Collected data:
----------

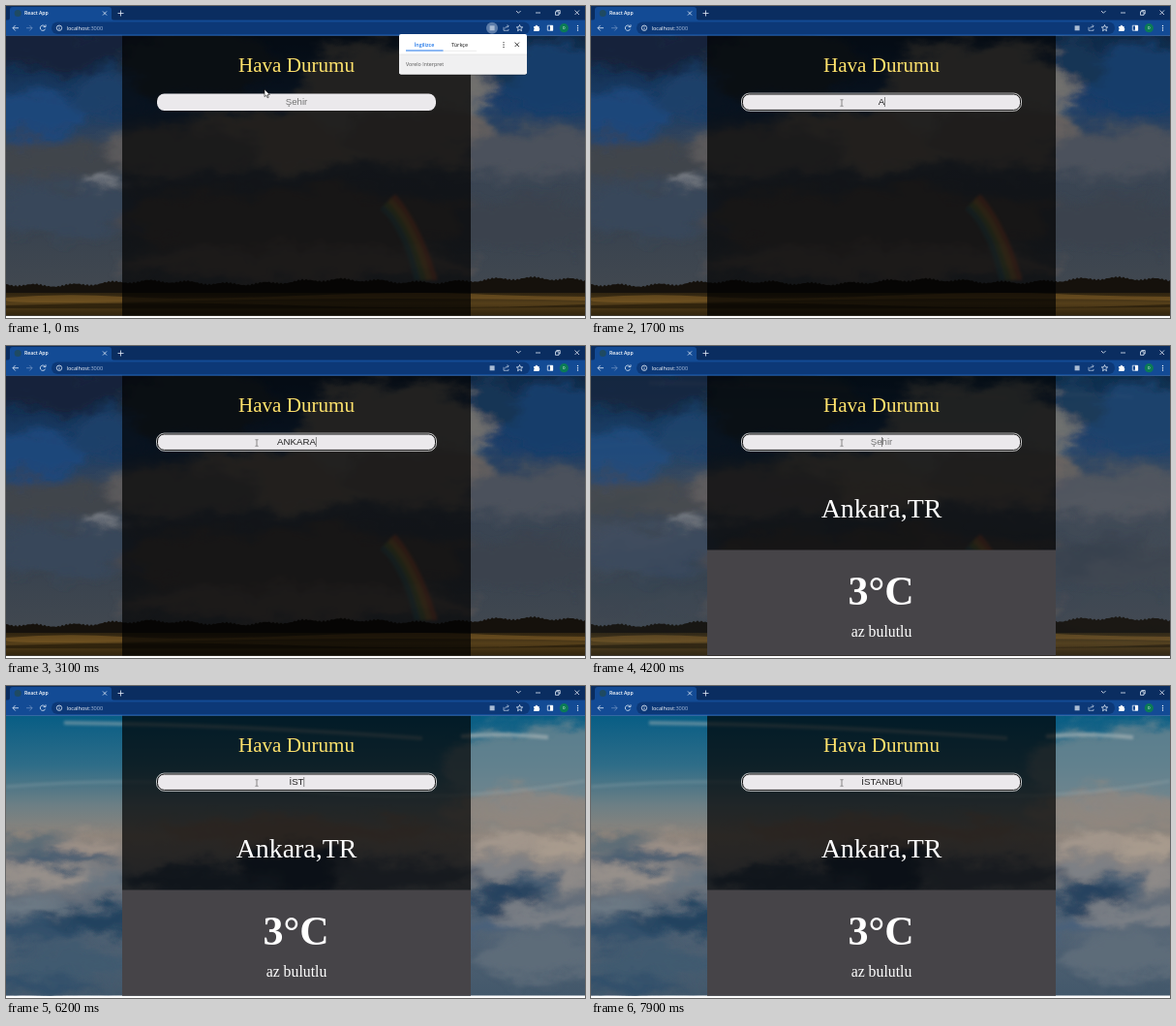
Animation of 598x322 px, one loop 8000 ms. Source, as an HTML page:

```html
<!DOCTYPE html>
<html lang="tr">
<head>
<meta charset="utf-8">
<title>Hava Durumu</title>
<style>
html, body { margin: 0; width: 100%; height: 100%; overflow: hidden; background: #fff; }
svg { display: block; width: 598px; height: 322px; }
.ui { font-family: "Open Sans", "Noto Sans", sans-serif; font-size: 5.6px; }
.serif { font-family: "Liberation Serif", "Times New Roman", serif; text-anchor: middle; }
.field { font-family: "Liberation Sans", Arial, sans-serif; font-size: 9.7px; text-anchor: middle; }
.icon { fill: none; stroke: #e4ecf8; stroke-width: .8; }
</style>
</head>
<body>
<svg id="stage" viewBox="0 0 598 322" xmlns="http://www.w3.org/2000/svg">
  <defs>
    <linearGradient id="stormSky" x2="0" y2="1">
      <stop offset="0" stop-color="#102743"/><stop offset=".25" stop-color="#1a3d68"/>
      <stop offset=".42" stop-color="#3b4655"/><stop offset=".7" stop-color="#39434f"/>
      <stop offset="1" stop-color="#454a50"/>
    </linearGradient>
    <linearGradient id="field" x2="0" y2="1">
      <stop offset="0" stop-color="#2e2310"/><stop offset=".45" stop-color="#553f1a"/>
      <stop offset="1" stop-color="#2f230d"/>
    </linearGradient>
    <linearGradient id="duskSky" x2="0" y2="1">
      <stop offset="0" stop-color="#075d85"/><stop offset=".18" stop-color="#2f6d88"/>
      <stop offset=".32" stop-color="#6c7f85"/><stop offset=".43" stop-color="#8e847b"/>
      <stop offset=".56" stop-color="#7a7b7f"/><stop offset=".72" stop-color="#556576"/>
      <stop offset="1" stop-color="#43586b"/>
    </linearGradient>
    <filter id="cloudy" x="-40" y="0" width="680" height="340" filterUnits="userSpaceOnUse">
      <feGaussianBlur stdDeviation="5.5" result="soft"/>
      <feTurbulence type="fractalNoise" baseFrequency=".022 .04" numOctaves="4" seed="6" result="noise"/>
      <feDisplacementMap in="soft" in2="noise" scale="38" xChannelSelector="R" yChannelSelector="G"/>
    </filter>
    <filter id="blur"><feGaussianBlur stdDeviation="1.8"/></filter>
    <clipPath id="page"><rect y="30.5" width="598" height="289"/></clipPath>
  </defs>

  <rect width="598" height="322" fill="#fff"/>
  <g clip-path="url(#page)">
    <g id="storm"></g>
    <g id="dusk"></g>
    <rect x="120" y="30" width="360" height="290" opacity=".7"/>
  </g>

  <text class="serif" x="300" y="68" font-size="21.1" fill="#ffe26c">Hava Durumu</text>
  <rect x="156" y="90.5" width="288" height="17.5" rx="7.5" fill="#ebe9ec"/>
  <g id="focus" fill="none">
    <rect x="155.5" y="90.1" width="289" height="18.2" rx="7.9" stroke="#f0f0f0" stroke-width=".8"/>
    <rect x="156.5" y="91" width="287" height="16.4" rx="7" stroke="#111" stroke-width="1"/>
  </g>
  <text id="query" class="field" x="300" y="102"></text>
  <rect id="caret" y="94" width=".6" height="10" fill="#444"/>

  <g id="result" class="serif" fill="#fff">
    <rect x="120" y="210.5" width="360" height="109" fill="#464448"/>
    <text x="300" y="177" font-size="27.9">Ankara,TR</text>
    <text x="299.5" y="267" font-size="42" font-weight="bold">3°C</text>
    <text x="300" y="300" font-size="15.8">az bulutlu</text>
  </g>

  <g id="browser" class="ui"></g>

  <g id="popup" class="ui">
    <rect x="406" y="30" width="132" height="41.5" rx="2" opacity=".3"/>
    <rect x="406" y="29" width="132" height="41.5" rx="2" fill="#fff"/>
    <path d="M406 50H538V68.5a2 2 0 0 1-2 2H408a2 2 0 0 1-2-2Z" fill="#f0f0f1"/>
    <path d="M406 50H538" stroke="#dcdcdc" stroke-width=".6"/>
    <path d="M451 46.3H486" stroke="#d8d8d8" stroke-width=".5"/>
    <path d="M413 46H451.5" stroke="#1a73e8" stroke-width="1"/>
    <text x="432" y="41.5" text-anchor="middle" font-weight="600" font-size="5.3" fill="#1a73e8">İngilizce</text>
    <text x="468.5" y="41.5" text-anchor="middle" font-weight="600" font-size="5.3" fill="#444">Türkçe</text>
    <g fill="#333"><circle cx="514" cy="37.6" r=".7"/><circle cx="514" cy="40" r=".7"/><circle cx="514" cy="42.4" r=".7"/></g>
    <path d="M525.6 37.6l4.4 4.4m0-4.4l-4.4 4.4" stroke="#333" stroke-width=".9"/>
    <text x="413" y="62.3" font-size="5.3" fill="#555">Vorelo Interpret</text>
  </g>

  <path id="arrow" d="M0 0V7.6L1.8 6L3.1 8.8L4.3 8.2L3 5.6H5.4Z" fill="#fff" stroke="#111" stroke-width=".6"/>
  <path id="beam" d="M-1.5-3.3H-.4L0-2.9L.4-3.3H1.5M-1.5 3.3H-.4L0 2.9L.4 3.3H1.5M0-2.9V2.9" fill="none" stroke="#444" stroke-width=".6"/>
</svg>
<script>
const $ = id => document.getElementById(id);
const LOOP = 8000, FOCUS_AT = 500, RESULT_AT = 3900;

const clouds = list => `<g filter="url(#cloudy)">` + list.map(([x, y, rx, ry, color, alpha = 1]) =>
  `<ellipse cx="${x}" cy="${y}" rx="${rx}" ry="${ry}" fill="${color}" opacity="${alpha}"/>`).join("") + "</g>";
const sky = id => `<rect y="30" width="598" height="290" fill="url(#${id})"/>`;

function treeLine() {
  let d = "M0 320";
  for (let x = 0; x <= 598; x += 2) {
    const y = 287 - x * .008 + 1.8 * Math.sin(x / 31) + 1.3 * Math.sin(x / 6.3) + .9 * Math.sin(x * 1.7);
    d += `L${x} ${y.toFixed(1)}`;
  }
  return `<path d="${d}V320Z" fill="#15110c"/>`;
}

function rainbow() {
  const bands = ["#d8643a", "#d99a3c", "#7d9a48", "#3e7c82"];
  return `<g fill="none" stroke-width="6" opacity=".5" filter="url(#blur)">` + bands.map((color, i) =>
    `<path d="M${400 - i * 4} ${196 + i * 4}Q${426 - i * 5} 226 ${443 - i * 6} 283" stroke="${color}"/>`).join("") + "</g>";
}

const streaks = `<g fill="none" stroke="#a9b4b6" filter="url(#blur)">
  <path d="M60 38Q240 40 430 54" stroke-width="4" opacity=".5"/>
  <path d="M470 52Q510 48 560 53" stroke-width="4" opacity=".7"/>
  <path d="M0 104Q150 92 300 108T598 98" stroke-width="3" opacity=".25"/></g>`;

$("storm").innerHTML = sky("stormSky") + clouds([
  [60, 42, 110, 22, "#14243a"], [20, 112, 60, 24, "#1c467a"], [105, 92, 40, 22, "#1d3f69"],
  [555, 75, 70, 38, "#153c6b"], [500, 62, 30, 26, "#173454"],
  [200, 60, 75, 38, "#233140"], [300, 135, 120, 34, "#716b64"], [400, 85, 100, 48, "#716f6d"],
  [430, 135, 80, 32, "#67625f"], [180, 150, 80, 28, "#5c5a5b"],
  [45, 158, 80, 18, "#40444c"], [545, 150, 80, 26, "#4b515b"], [300, 222, 190, 34, "#4e494a"],
  [60, 212, 80, 26, "#39465a"], [545, 225, 75, 28, "#3b424d"], [300, 265, 180, 18, "#5d5654"],
  [100, 180, 15, 6, "#83868c"]
]) + rainbow() + treeLine() +
  `<rect y="296" width="598" height="24" fill="url(#field)"/>
   <path d="M0 301Q60 296 120 300T300 299T480 297T598 300V304Q400 300 200 304T0 304Z" fill="#8a6428" opacity=".5"/>
   <path d="M0 309Q150 304 300 309T598 308V311Q300 313 0 312Z" fill="#241a09" opacity=".7"/>`;

$("dusk").innerHTML = sky("duskSky") + clouds([
  [560, 82, 110, 42, "#758891", .75], [550, 128, 100, 18, "#94897f", .8],
  [25, 160, 45, 8, "#596a76"], [85, 164, 38, 9, "#a09388"], [55, 178, 60, 8, "#425a70"],
  [40, 198, 65, 10, "#98918b"], [110, 205, 35, 12, "#677480"],
  [300, 150, 150, 12, "#8d7a6d"], [300, 190, 60, 30, "#26384d"], [200, 202, 85, 16, "#384a5d"],
  [410, 195, 80, 18, "#4d5867"],
  [510, 162, 40, 9, "#a4988d"], [575, 168, 40, 11, "#a99b8e"], [512, 186, 35, 9, "#7e8186"],
  [575, 196, 35, 12, "#8e8a88"], [517, 216, 33, 16, "#25435f"], [550, 203, 20, 9, "#455c72"],
  [500, 246, 35, 9, "#48607a"], [560, 238, 55, 12, "#7a7f85"], [555, 280, 70, 24, "#5d6c79"],
  [90, 242, 60, 15, "#21425f"], [25, 256, 55, 12, "#31506b"], [25, 228, 40, 8, "#6e7b86"],
  [70, 285, 80, 15, "#415a70"], [30, 308, 60, 10, "#32506a"], [300, 265, 160, 40, "#2d4358"]
]) + streaks;

const icon = d => `<path class="icon" d="${d}"/>`;
const dot = (x, y, r, fill) => `<circle cx="${x}" cy="${y}" r="${r}" fill="${fill}"/>`;
$("browser").innerHTML = `
  <rect width="598" height="16" fill="#0a2d60"/>
  <rect y="14.5" width="598" height="16.2" fill="#134b95"/>
  <path d="M1 15Q4 15 4 12V4Q4 1 7 1H106Q109 1 109 4V12Q109 15 112 15Z" fill="#134b95"/>
  ${dot(12.2, 7.5, 3.5, "#1f4a62")}
  <text x="19" y="9.3" font-size="5.1" font-weight="600" fill="#fff">React App</text>
  ${icon("M100 5.5l4 4m0-4l-4 4M118.5 4.5v6m-3-3h6")}
  ${icon("M527 5l2.3 2.3L531.6 5M547 7h5M567.5 5.8h3.5v3.5h-3.5zM568.7 5.8v-1.3h3.5v3.5H571M587.500 4.500l4.500 4.500m0-4.500l-4.500 4.500")}
  <rect x="47" y="16.5" width="494" height="12.5" rx="6.2" fill="#0c3877"/>
  ${icon("M13 22.7H7m2.7-2.8L7 22.7l2.7 2.8")}
  <g opacity=".4">${icon("M21 22.7h6m-2.7-2.8l2.7 2.8l-2.7 2.8")}</g>
  ${icon("M40.3 21.2a2.7 2.7 0 1 0 .3 2.4M41 19.3v2.3h-2.4")}
  ${icon("M52.3 22.7a2.7 2.7 0 1 0 5.4 0a2.7 2.7 0 1 0-5.4 0M55 22.3v2M55 20.8v.7")}
  <text x="62.5" y="24.7" font-weight="500" fill="#fff">localhost<tspan fill="#a9bddb">:3000</tspan></text>
  <circle id="halo" cx="502" cy="22.7" r="6" fill="#5b7ba8"/>
  <rect x="499.6" y="20.3" width="5" height="5" fill="#a9bbd4"/>
  <g opacity=".75">${icon("M514 21.8v3.5h5v-1.5M515.5 23.3q.3-2.5 3.5-2.5m-1.3-1.5l1.5 1.5l-1.5 1.5")}</g>
  ${icon("M530.5 19.5l.9 2.2l2.3.2l-1.8 1.5l.6 2.3l-2-1.3l-2 1.3l.6-2.3l-1.8-1.5l2.3-.2z")}
  <path d="M545 21h1.7a1.2 1.2 0 0 1 2.4 0h1.5v1.7a1.2 1.2 0 0 1 0 2.2v1.2H545v-1.6a1.1 1.1 0 0 0 0-2z" fill="#fff"/>
  ${icon("M559.3 20.2h5.4v5h-5.4z")}
  <rect x="562" y="20" width="3" height="5.4" fill="#fff"/>
  ${dot(576.3, 22.7, 4.6, "#0b7b56")}
  <text x="576.3" y="24.3" font-size="4.8" text-anchor="middle" fill="#e6f4ea">o</text>
  ${[20.4, 22.7, 25].map(y => dot(590.5, y, .7, "#fff")).join("")}`;

const typed = [
  { text: "ANKARA", keys: [1600, 1900, 2150, 2400, 2650, 2900], until: RESULT_AT },
  { text: "İSTANBU", keys: [5600, 5850, 6100, 6500, 6900, 7250, 7650], until: LOOP }
];
const clamp = v => Math.min(1, Math.max(0, v));
const ease = v => v * v * (3 - 2 * v);
const show = (id, on) => $(id).setAttribute("visibility", on ? "visible" : "hidden");

function drawField(t) {
  let text = "", lastEdit = t >= RESULT_AT ? RESULT_AT : FOCUS_AT;
  for (const { text: word, keys, until } of typed) {
    const count = keys.filter(k => k <= t).length;
    if (count && t < until) {
      text = word.slice(0, count);
      lastEdit = keys[count - 1];
    }
  }
  const query = $("query");
  query.textContent = text || "Şehir";
  query.setAttribute("fill", text ? "#222" : "#757575");
  $("caret").setAttribute("x", 300 + (text ? query.getComputedTextLength() / 2 : 0));
  show("caret", t >= FOCUS_AT && (t - lastEdit) % 1000 < 500);
}

function draw(t) {
  const move = ease(clamp((t - 50) / 350));
  const x = 267 - 8 * move, y = 86 + 14 * move;
  const overField = y > 91;
  $("arrow").setAttribute("transform", `translate(${x} ${y})`);
  $("beam").setAttribute("transform", `translate(${x} ${y})`);
  show("arrow", !overField);
  show("beam", overField);
  show("popup", t < FOCUS_AT);
  show("halo", t < FOCUS_AT);
  show("focus", t >= FOCUS_AT);
  show("result", t >= RESULT_AT);
  const fade = ease(clamp((t - 4000) / 1100));
  $("dusk").setAttribute("opacity", fade);
  show("dusk", fade > 0);
  show("storm", fade < 1);
  drawField(t);
}

const start = performance.now();
function tick() {
  draw((performance.now() - start) % LOOP);
  requestAnimationFrame(tick);
}
tick();
</script>
</body>
</html>
```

----------

Using the records above, say how many lines contain the word "show". Write the number alone.

# [Solution to the problem]
10